- 14.3.1 Analysis of courtship behaviour.
- 14.3.2 Bioassay of female sex pheromone.
- 14.4 Agonism.
- 14.5 Aggregation.
- 14.6 Learning.
- 14.7 Conclusion.
- 15. Embryonic and Post-Embryonic Development.
- 15.1 Introduction.
- 15.2 Embryogenesis.
- 15.2.1 Determination and regulation.
- 15.2.2 Induction.
- 15.3 The ootheca.
- 15.4 Culture of intact embryos ex-ovo.
- 15.5 Embryonic behaviour development.
- 15.6 Eclosion and hatching.
- 15.7 Tissue culture of the embryonic nervous system.
- 15.8 Conclusion.
- 16. Regeneration.
- 16.1 Introduction.
- 16.2 Tissues with regenerative potential.
- 16.2.1 Epidermal structures.
- 16.2.2 Internal tissues.
- 16.2.3 Regenerative fields.
- 16.3 Phenomenology of limb regeneration.
- 16.3.1 Faithfulness of regeneration.
- 16.3.2 Moulting delay.
- 16.3.3 Synchronization of moulting.
- 16.3.4 The regenerative process.
- 16.4 Regulation of regeneration.
- 16.4.1 Role of nerves.
- 16.4.2 Role of hormones.
- 16.5 Unified model.

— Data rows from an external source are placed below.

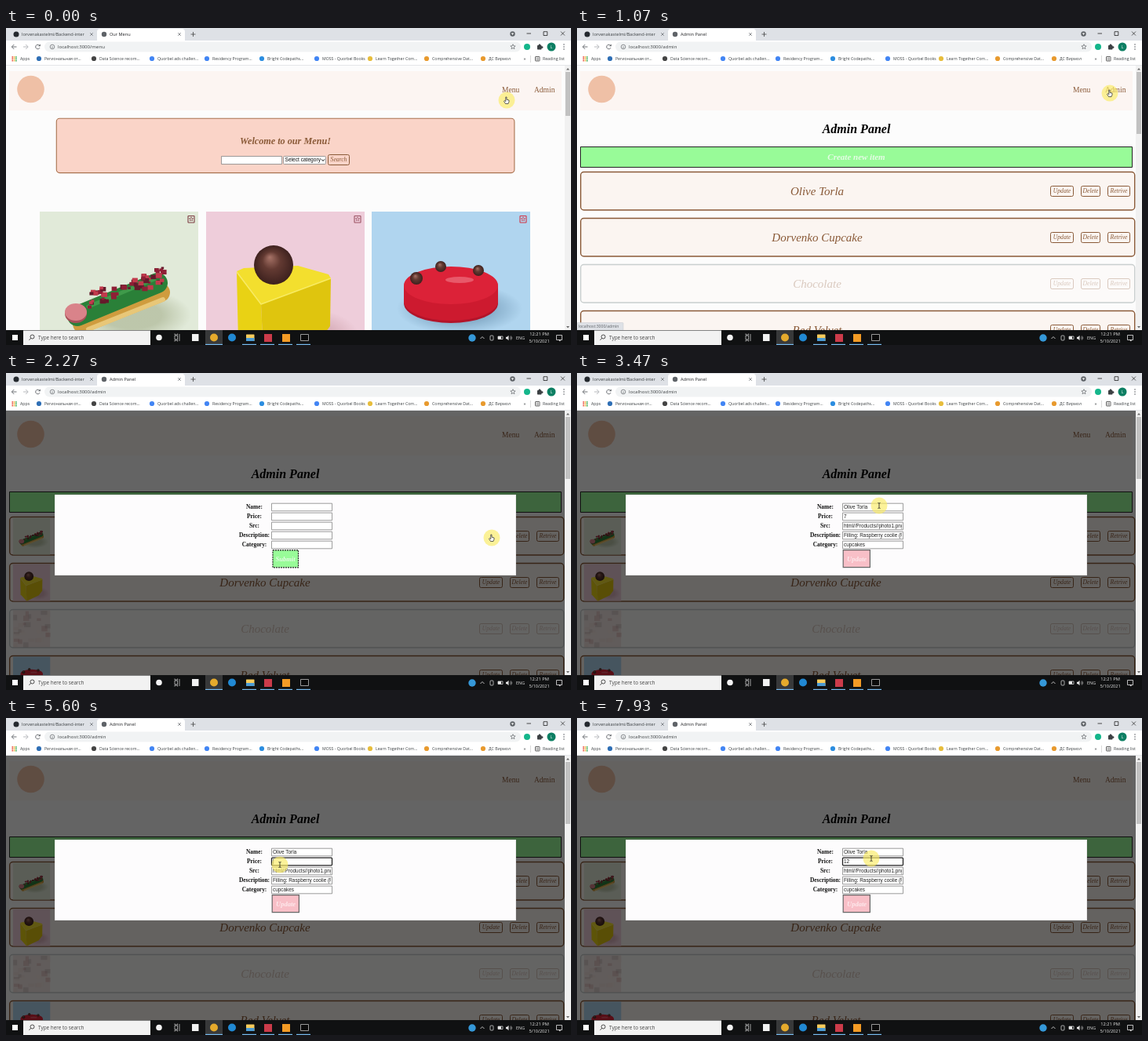
An HTML page with a canvas for the animation above (8000 ms loop, 720 by 404 pixels).

```html
<!DOCTYPE html>
<html lang="en">
<head>
<meta charset="utf-8">
<title>Cake shop admin</title>
<style>
html, body { margin: 0; width: 100%; height: 100%; overflow: hidden; background: #fcfcfc; }
canvas { display: block; width: 720px; height: 404px; }
</style>
</head>
<body>
<canvas id="stage"></canvas>
<script>
const W = 720, H = 404, LOOP = 8000;
const canvas = document.getElementById('stage');
const c = canvas.getContext('2d');
const dpr = window.devicePixelRatio || 1;
canvas.width = W * dpr;
canvas.height = H * dpr;

const UI = '"Open Sans", "Noto Sans", sans-serif';
const SERIF = '"Liberation Serif", serif';
const ARIAL = '"Liberation Sans", sans-serif';
const BROWN = '#8a5a38';

// Times of the hard changes, in ms
const T = { page: 970, images: 1270, modal: 2070, filled: 2400, focus: 4500, clear: 5100, one: 6600, two: 6950 };

// Pointer path: time, x, y
const PATH = [
  [70, 638, 92], [760, 679, 84], [1150, 679, 83], [1720, 621, 208],
  [2200, 619, 210], [2650, 619, 210], [3400, 385, 169], [3800, 385, 169],
  [4400, 349, 187], [7200, 349, 187], [7930, 375, 179]
];

function rect(x, y, w, h, fill, stroke, r = 0, lw = 1) {
  c.beginPath();
  c.roundRect(x, y, w, h, r);
  if (fill) { c.fillStyle = fill; c.fill(); }
  if (stroke) { c.strokeStyle = stroke; c.lineWidth = lw; c.stroke(); }
}

function oval(x, y, rx, ry, fill) {
  c.beginPath();
  c.ellipse(x, y, rx, ry, 0, 0, 7);
  c.fillStyle = fill;
  c.fill();
}

const dot = (x, y, r, fill) => oval(x, y, r, r, fill);

function ring(x, y, r, color, lw = 0.8, from = 0, to = 7) {
  c.beginPath();
  c.arc(x, y, r, from, to);
  c.strokeStyle = color;
  c.lineWidth = lw;
  c.stroke();
}

function trace(pts) {
  c.beginPath();
  for (let i = 0; i < pts.length; i += 2) c.lineTo(pts[i], pts[i + 1]);
}

function line(color, lw, ...pts) {
  trace(pts);
  c.strokeStyle = color;
  c.lineWidth = lw;
  c.stroke();
}

function poly(fill, ...pts) {
  trace(pts);
  c.fillStyle = fill;
  c.fill();
}

// y is the optical middle of the line
function text(s, x, y, size, color, family = UI, style = '', align = 'left') {
  c.font = `${style} ${size}px ${family}`;
  c.textAlign = align;
  c.fillStyle = color;
  c.fillText(s, x, y + size * 0.33);
}

const script = (s, x, y, size, color, weight = '') =>
  text(s, x, y, size, color, SERIF, 'italic ' + weight, 'center');

function cross(x, y, r, color) {
  line(color, 0.7, x - r, y - r, x + r, y + r);
  line(color, 0.7, x - r, y + r, x + r, y - r);
}

function clipped(x, y, w, h, draw) {
  c.save();
  c.beginPath();
  c.rect(x, y, w, h);
  c.clip();
  draw();
  c.restore();
}

function seeded(seed) {
  return () => (seed = (seed * 16807) % 2147483647) / 2147483647;
}

function ball(x, y, r) {
  const g = c.createRadialGradient(x - r * 0.2, y - r * 0.4, 0, x, y, r);
  g.addColorStop(0, '#a87468');
  g.addColorStop(0.45, '#633a32');
  g.addColorStop(1, '#3d211e');
  dot(x, y, r, g);
}

// Soft round shadow that fades out to the edge
function shadow(x, y, rx, ry, rgb) {
  c.save();
  c.translate(x, y);
  c.scale(1, ry / rx);
  const g = c.createRadialGradient(0, 0, rx * 0.5, 0, 0, rx);
  g.addColorStop(0, `rgba(${rgb},.6)`);
  g.addColorStop(1, `rgba(${rgb},0)`);
  dot(0, 0, rx, g);
  c.restore();
}

// Sweets are drawn in a 202 x 202 picture
const sweets = [
  function eclair() {
    rect(0, 0, 202, 202, '#e1ead9');
    shadow(118, 132, 75, 34, '165,175,140');
    c.lineCap = 'round';
    line('#cf9c3e', 24, 54, 143, 154, 103);
    line('#e8c778', 6, 62, 150, 157, 112);
    line('#2a8038', 26, 48, 133, 150, 91);
    line('#3f9a4a', 5, 62, 121, 146, 86);
    c.lineCap = 'butt';
    const rnd = seeded(41);
    for (let i = 0; i < 60; i++) {
      const k = rnd(), s = 3 + rnd() * 5;
      rect(61 + k * 95, 110 - k * 32 + (rnd() - 0.5) * 20, s, s * 0.8, ['#8e1f35', '#c23a4c', '#651a2b'][i % 3]);
    }
    oval(46, 130, 14, 12, '#a84f58');
    oval(46, 128, 14, 11, '#d9838a');
  },
  function wedge() {
    rect(0, 0, 202, 202, '#eecdda');
    shadow(135, 160, 60, 35, '205,160,170');
    c.lineJoin = 'round';
    poly('#e9d214', 39, 77, 70, 118, 74, 202, 41, 166);
    poly('#dfc50e', 70, 118, 159, 84, 158, 146, 140, 170, 74, 202);
    poly('#f3df2e', 39, 76, 48, 72, 117, 69, 156, 80, 159, 85, 70, 118);
    line('#f8eb62', 1.5, 39, 77, 70, 118, 159, 85);
    ball(86, 68, 25);
  },
  function disc() {
    rect(0, 0, 202, 202, '#b0d5ef');
    shadow(112, 124, 80, 32, '105,145,175');
    oval(101, 117, 60, 25, '#b3142a');
    rect(41, 94, 120, 23, '#cd1a2f');
    oval(101, 114, 60, 25, '#cd1a2f');
    oval(101, 94, 60, 24, '#dc2238');
    oval(112, 87, 18, 4, '#e8596a');
    ball(57, 85, 8);
    ball(88, 70, 7);
    ball(136, 75, 7);
  },
  function box() {
    rect(0, 0, 202, 202, '#dcbab6');
    const rnd = seeded(77);
    for (let i = 0; i < 32; i++) {
      rect(rnd() * 180, rnd() * 180, 15 + rnd() * 25, 12 + rnd() * 20, ['#f3e4df', '#c48a8a', '#a59a9c', '#ead0ca'][i % 4]);
    }
  }
];

function photo(draw, x, y, size) {
  clipped(x, y, size, size, () => {
    c.translate(x, y);
    c.scale(size / 202, size / 202);
    draw();
  });
}

function tabs(title) {
  rect(0, 0, W, 16, '#dee1e6');
  dot(13, 8, 3.5, '#24292e');
  text('lorvenakastelmi/Backend-inter', 20, 8, 5.6, '#3c4043');
  cross(109, 8, 1.8, '#5f6368');
  rect(116, 1, 112, 18, '#fff', null, 4);
  dot(125, 8, 3.2, '#5f6368');
  text(title, 132, 8, 5.6, '#202124');
  cross(221, 8, 1.8, '#5f6368');
  line('#444', 0.8, 235.5, 8, 241.5, 8);
  line('#444', 0.8, 238.5, 5, 238.5, 11);
  dot(645.5, 7.5, 3.2, '#5f6368');
  poly('#fff', 643.8, 6.5, 647.2, 6.5, 645.5, 9);
  line('#222', 0.8, 663.5, 7, 669, 7);
  rect(685, 4.7, 4.8, 4.8, null, '#222', 0, 0.8);
  cross(709.5, 7, 2.5, '#222');
}

function toolbar(url) {
  rect(0, 16, W, 32, '#fff');
  const gray = '#5f6368';
  line(gray, 0.9, 13.5, 24, 7.5, 24);
  line(gray, 0.9, 10.3, 21, 7.3, 24, 10.3, 27);
  line('#b0b3b7', 0.9, 22, 24, 28, 24);
  line('#b0b3b7', 0.9, 25.2, 21, 28.2, 24, 25.2, 27);
  ring(40.5, 24, 2.8, gray, 0.9, 0.4, 5.6);
  poly(gray, 41, 23.2, 43.8, 23.2, 43.8, 20.4);
  rect(49, 17.5, 607, 13, '#f1f3f4', null, 6.5);
  ring(59, 24, 2.8, gray, 0.7);
  line(gray, 0.8, 59, 23.4, 59, 25.6);
  text(url, 66, 24, 6.1, '#3c4043');
  star(646, 24, 3.3, gray);
  dot(664, 24, 4, '#15b68b');
  rect(677, 22, 5.5, 5.5, '#3c4043', null, 0.7);
  dot(680, 21.8, 1.4, '#3c4043');
  dot(683, 24.6, 1.4, '#3c4043');
  dot(695, 24, 5.5, '#0d7f63');
  text('L', 695, 24, 5, '#fff', UI, '', 'center');
  for (const y of [21, 24, 27]) dot(711, y, 0.8, gray);
}

function star(x, y, r, color) {
  const pts = [];
  for (let i = 0; i <= 10; i++) {
    const a = -Math.PI / 2 + i * Math.PI / 5, k = i % 2 ? r * 0.45 : r;
    pts.push(x + k * Math.cos(a), y + k * Math.sin(a));
  }
  line(color, 0.7, ...pts);
}

const BOOKMARKS = [
  [42, '#2f6fb5', 'Региональная от...'], [112, '#444', 'Data Science recom...'],
  [186, '#4285f4', 'Quorbel ads challen...'], [256, '#4285f4', 'Residency Program...'],
  [326, '#2b8de0', 'Bright Codepaths...'], [396, '#4285f4', 'MOSS - Quorbel Books'],
  [464, '#e7bd3c', 'Learn Together Com...'], [536, '#e89a2e', 'Comprehensive Dat...'],
  [608, '#e89a2e', 'ДС Вирмол']
];

function bookmarks() {
  for (let i = 0; i < 9; i++) {
    rect(7.5 + (i % 3) * 2.3, 36.2 + Math.floor(i / 3) * 2.3, 1.6, 1.6, ['#ea4335', '#f3ad28', '#34a853'][i % 3]);
  }
  text('Apps', 18, 39.3, 5.2, '#3c4043');
  for (const [x, color, label] of BOOKMARKS) {
    dot(x, 39, 3.1, color);
    text(label, x + 7, 39.3, 5.2, '#3c4043');
  }
  text('»', 661, 39, 6, '#3c4043', UI, '', 'center');
  line('#ccc', 0.7, 668.5, 35, 668.5, 44);
  rect(674.5, 36.5, 5.5, 5.5, null, '#444', 0.5, 0.8);
  for (const y of [38, 39.5, 41]) line('#444', 0.5, 675.5, y, 679, y);
  text('Reading list', 684, 39.3, 5.2, '#3c4043');
  rect(0, 47, W, 1, '#e4e6e9');
}

function header() {
  rect(0, 48, 712, 338, '#fcfcfc');
  rect(4, 55, 704, 50, '#fcf5f2');
  dot(31.5, 78, 17.3, '#efc0a6');
  text('Menu', 632, 78.5, 9.5, BROWN, SERIF);
  text('Admin', 673, 78.5, 9.5, BROWN, SERIF);
}

function scrollbar(end) {
  rect(712, 48, 8, 338, '#f1f1f1');
  rect(713, 56, 6, end - 56, '#c1c1c1');
  poly('#666', 714, 53.5, 718, 53.5, 716, 51);
  poly('#666', 714, 380, 718, 380, 716, 382.5);
}

function outlineButton(label, x, y, w, fill) {
  rect(x + 0.5, y + 0.5, w - 1, 13, fill, BROWN, 2, 1);
  script(label, x + w / 2, y + 6.5, 7.6, BROWN);
}

function menuPage() {
  rect(64.3, 115.2, 583.6, 69.4, '#fad4c8', '#a9724f', 4, 1.1);
  script('Welcome to our Menu!', 356, 143.5, 12.2, BROWN, 'bold');
  rect(274.5, 163.5, 77, 10, '#fff', '#858585', 0, 0.8);
  rect(353.5, 163.5, 54, 10, '#fff', '#858585', 1, 0.8);
  text('Select category', 355.5, 168.3, 6.6, '#111', ARIAL);
  line('#111', 1, 402, 167.3, 404, 169.5, 406, 167.3);
  outlineButton('Search', 410, 161, 28);
  [43, 255, 466].forEach((x, i) => {
    const color = ['#7d3b42', '#9b5263', '#d23445'][i];
    photo(sweets[i], x, 234, 202);
    rect(x + 189, 239.5, 8, 8.5, null, color, 0.5, 1.1);
    star(x + 193, 243.5, 2.7, color);
  });
}

const ROWS = ['Olive Torla', 'Dorvenko Cupcake', 'Chocolate', 'Red Velvet'];
const ROW_SWEETS = [0, 1, 3, 2];

function adminPage(t) {
  const loaded = t >= T.images;
  const hover = t > 1660 && t < T.modal;
  script('Admin Panel', 356, 128.5, 16, '#000', 'bold');
  rect(4.5, 151.5, 703, 26, '#98fb98', '#222', 0, 1);
  script('Create new item', 356, 164.5, 11, '#e6fbe6', 'bold');
  ROWS.forEach((name, i) => {
    const y = 183 + i * 59;
    c.globalAlpha = i === 2 ? 0.3 : 1;
    rect(4.7, y + 0.5, 706, 48.5, '#fbf5f1', i === 2 ? '#566' : BROWN, 4, 1.4);
    if (loaded) photo(sweets[ROW_SWEETS[i]], 9, y + 1.2, 47.5);
    script(name, loaded ? 330 : 306, y + 25, 15, BROWN);
    outlineButton('Update', 603, y + 18, 30, hover && i === 0 ? '#f4bcc2' : null);
    outlineButton('Delete', 642, y + 18, 25);
    outlineButton('Retrive', 676, y + 18, 29);
    c.globalAlpha = 1;
  });
}

function priceAt(t) {
  if (t < T.clear) return '7';
  return t < T.one ? '' : t < T.two ? '1' : '12';
}

function modal(t) {
  rect(0, 48, 712, 338, 'rgba(0,0,0,.6)');
  rect(62, 155, 588, 103, '#d8d8d8');
  rect(62.5, 155.5, 587, 102, '#fdfcfd');
  const filled = t >= T.filled, focused = t >= T.focus;
  const values = ['Olive Torla', priceAt(t), 'html//Products//photo1.png', 'Filling: Raspberry coolie (Fresh)', 'cupcakes'];
  ['Name:', 'Price:', 'Src:', 'Description:', 'Category:'].forEach((label, i) => {
    const y = 171 + i * 12;
    text(label, 316.5, y, 7.4, '#111', SERIF, 'bold', 'center');
    if (i === 1 && focused) rect(338.5, y - 4.8, 77, 9.6, '#fff', '#222', 1, 1.3);
    else rect(338.5, y - 4.8, 77, 9.6, '#fff', '#858585', 0, 0.8);
    if (filled) clipped(340, y - 4.5, 74, 9, () => text(values[i], 340, y, 6.4, '#222', ARIAL));
  });
  if (focused) {
    const last = [T.two, T.one, T.clear, T.focus].find(v => t >= v);
    if (Math.floor((t - last) / 530) % 2 === 0) {
      c.font = `6.4px ${ARIAL}`;
      rect(340.5 + c.measureText(priceAt(t)).width, 179.5, 0.6, 7, '#000');
    }
  }
  if (filled) {
    rect(339.2, 225.7, 34.2, 22, '#f8bfc7', '#666', 0, 1.2);
    script('Update', 356.5, 237, 8.5, '#fde9ec', 'bold');
  } else {
    c.setLineDash([2, 1]);
    rect(340, 225.8, 32.5, 22, '#98fb98', '#222', 0, 1.2);
    c.setLineDash([]);
    script('Submit', 356, 237, 8.5, '#e6fbe6', 'bold');
  }
}

function status() {
  rect(0, 375.5, 59, 10, '#dee1e6', '#c6c9ce', 1, 0.5);
  text('localhost:3000/admin', 2, 380.5, 5.1, '#5f6368');
}

function taskbar() {
  rect(0, 385, W, 19, '#101112');
  rect(8, 391, 7, 7, '#fff');
  rect(22, 385.5, 162, 18.5, '#f2f2f2');
  ring(33.5, 393.5, 2.5, '#222', 0.8);
  line('#222', 0.8, 31.7, 395.3, 29.5, 397.8);
  text('Type here to search', 41, 394.8, 6.4, '#444');
  dot(195, 394.5, 3.8, '#f2f2f2');
  rect(215, 392, 3.6, 5, null, '#ddd', 0, 0.7);
  line('#ddd', 0.7, 215, 389.5, 215, 391, 218.6, 391, 218.6, 389.5);
  line('#ddd', 0.7, 215, 399.5, 215, 398, 218.6, 398, 218.6, 399.5);
  line('#ddd', 0.7, 221, 390, 221, 399);
  rect(254, 385, 22, 19, '#38393a');
  rect(237, 390, 8.5, 9, '#f2f2f2');
  dot(265, 394.5, 5, '#e5aa2c');
  dot(288, 394.5, 5, '#2189d3');
  rect(306, 390.5, 10.5, 8.5, '#f5cb5c', null, 0.6);
  rect(306, 395, 10.5, 4, '#4b9bd4');
  rect(329, 390, 10, 10, '#cb3b4a');
  rect(352, 390, 10, 10, '#f39b25');
  rect(375.5, 390.5, 10, 8, '#0a0a0a', '#bbb', 0, 0.8);
  for (const x of [254, 301, 324, 347, 370]) rect(x, 402.8, x === 254 ? 22 : 18, 1.2, '#76b9ed');

  const pale = '#e8e8e8';
  dot(594, 395, 4.7, '#3598d8');
  line(pale, 0.8, 604.5, 396, 607, 393.5, 609.5, 396);
  rect(617, 392, 4, 6, null, pale, 1, 0.7);
  rect(627, 393, 6, 3.5, null, pale, 0, 0.7);
  rect(627, 393, 4, 3.5, pale);
  poly(pale, 637, 393.7, 638.5, 393.7, 640.5, 391.7, 640.5, 398.3, 638.5, 396.3, 637, 396.3);
  ring(641, 395, 2, pale, 0.6, -0.8, 0.8);
  ring(641, 395, 3.5, pale, 0.6, -0.8, 0.8);
  text('ENG', 650, 395, 5.5, pale);
  text('12:21 PM', 679.5, 390.6, 5.7, pale, UI, '', 'center');
  text('5/10/2021', 679.5, 399.5, 5.5, pale, UI, '', 'center');
  rect(701.5, 391.5, 7, 6, null, pale, 0, 0.8);
  poly(pale, 704, 397.5, 707, 397.5, 706, 399.5);
}

function pointerAt(t) {
  const i = PATH.findIndex(p => p[0] > t);
  if (i === 0) return PATH[0].slice(1);
  if (i < 0) return PATH[PATH.length - 1].slice(1);
  const [t0, x0, y0] = PATH[i - 1], [t1, x1, y1] = PATH[i];
  const k = (t - t0) / (t1 - t0), e = k * k * (3 - 2 * k);
  return [x0 + (x1 - x0) * e, y0 + (y1 - y0) * e];
}

const overAdmin = (x, y) => x > 672 && y < 92;

function pointerKind(x, y, t) {
  if (t >= T.modal) return t < 2330 ? 'hand' : x < 418 ? 'beam' : 'arrow';
  const link = overAdmin(x, y) || (x < 655 && y < 97);
  const button = t >= T.page && x < 633 && y > 200;
  return link || button ? 'hand' : 'arrow';
}

function pointer(t) {
  const [x, y] = pointerAt(t);
  const kind = pointerKind(x, y, t);
  dot(x, y, 10.5, 'rgba(250,236,100,.66)');
  c.save();
  c.translate(x, y);
  c.lineJoin = 'round';
  if (kind === 'beam') {
    line('#222', 0.8, -1.6, -3.5, 0, -3, 1.6, -3.5);
    line('#222', 0.8, 0, -3, 0, 3);
    line('#222', 0.8, -1.6, 3.5, 0, 3, 1.6, 3.5);
  } else {
    const pts = kind === 'hand'
      ? [-1.2, -4, 0, -4, 0, -0.8, 3, 0, 3, 2, 2, 4.5, -1.5, 4.5, -3.5, 1.2, -2.6, 0.5, -1.2, 1.6, -1.2, -4]
      : [-1, -4, -1, 3.5, 0.7, 2, 1.8, 4.5, 2.9, 4, 1.8, 1.5, 4, 1.4, -1, -4];
    poly('#fff', ...pts);
    line('#222', 0.7, ...pts);
  }
  c.restore();
}

function draw(t) {
  const admin = t >= T.page;
  c.setTransform(dpr, 0, 0, dpr, 0, 0);
  c.clearRect(0, 0, W, H);
  tabs(admin ? 'Admin Panel' : 'Our Menu');
  toolbar('localhost:3000/' + (admin ? 'admin' : 'menu'));
  bookmarks();
  header();
  if (admin) adminPage(t); else menuPage();
  if (t >= T.modal) modal(t);
  scrollbar(admin ? 135 : 112);
  if (overAdmin(...pointerAt(t))) status();
  taskbar();
  pointer(t);
}

const start = performance.now();
function tick() {
  draw((performance.now() - start) % LOOP);
  requestAnimationFrame(tick);
}
tick();
</script>
</body>
</html>
```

- 16.5.1 Systems involved.
- 16.5.2 Interactions of the systems.
- 16.6 Conclusion.- References.- Species Index.

Innenansichten

/
EAN: 9780412161407
ISBN: 0412161400
Untertitel: 1981. Auflage. Book. Sprache: Englisch.
Verlag: Springer
Erscheinungsdatum: Dezember 1981
Seitenanzahl: 552 Seiten
Format: gebunden
Es gibt zu diesem Artikel noch keine Bewertungen.Kundenbewertung schreiben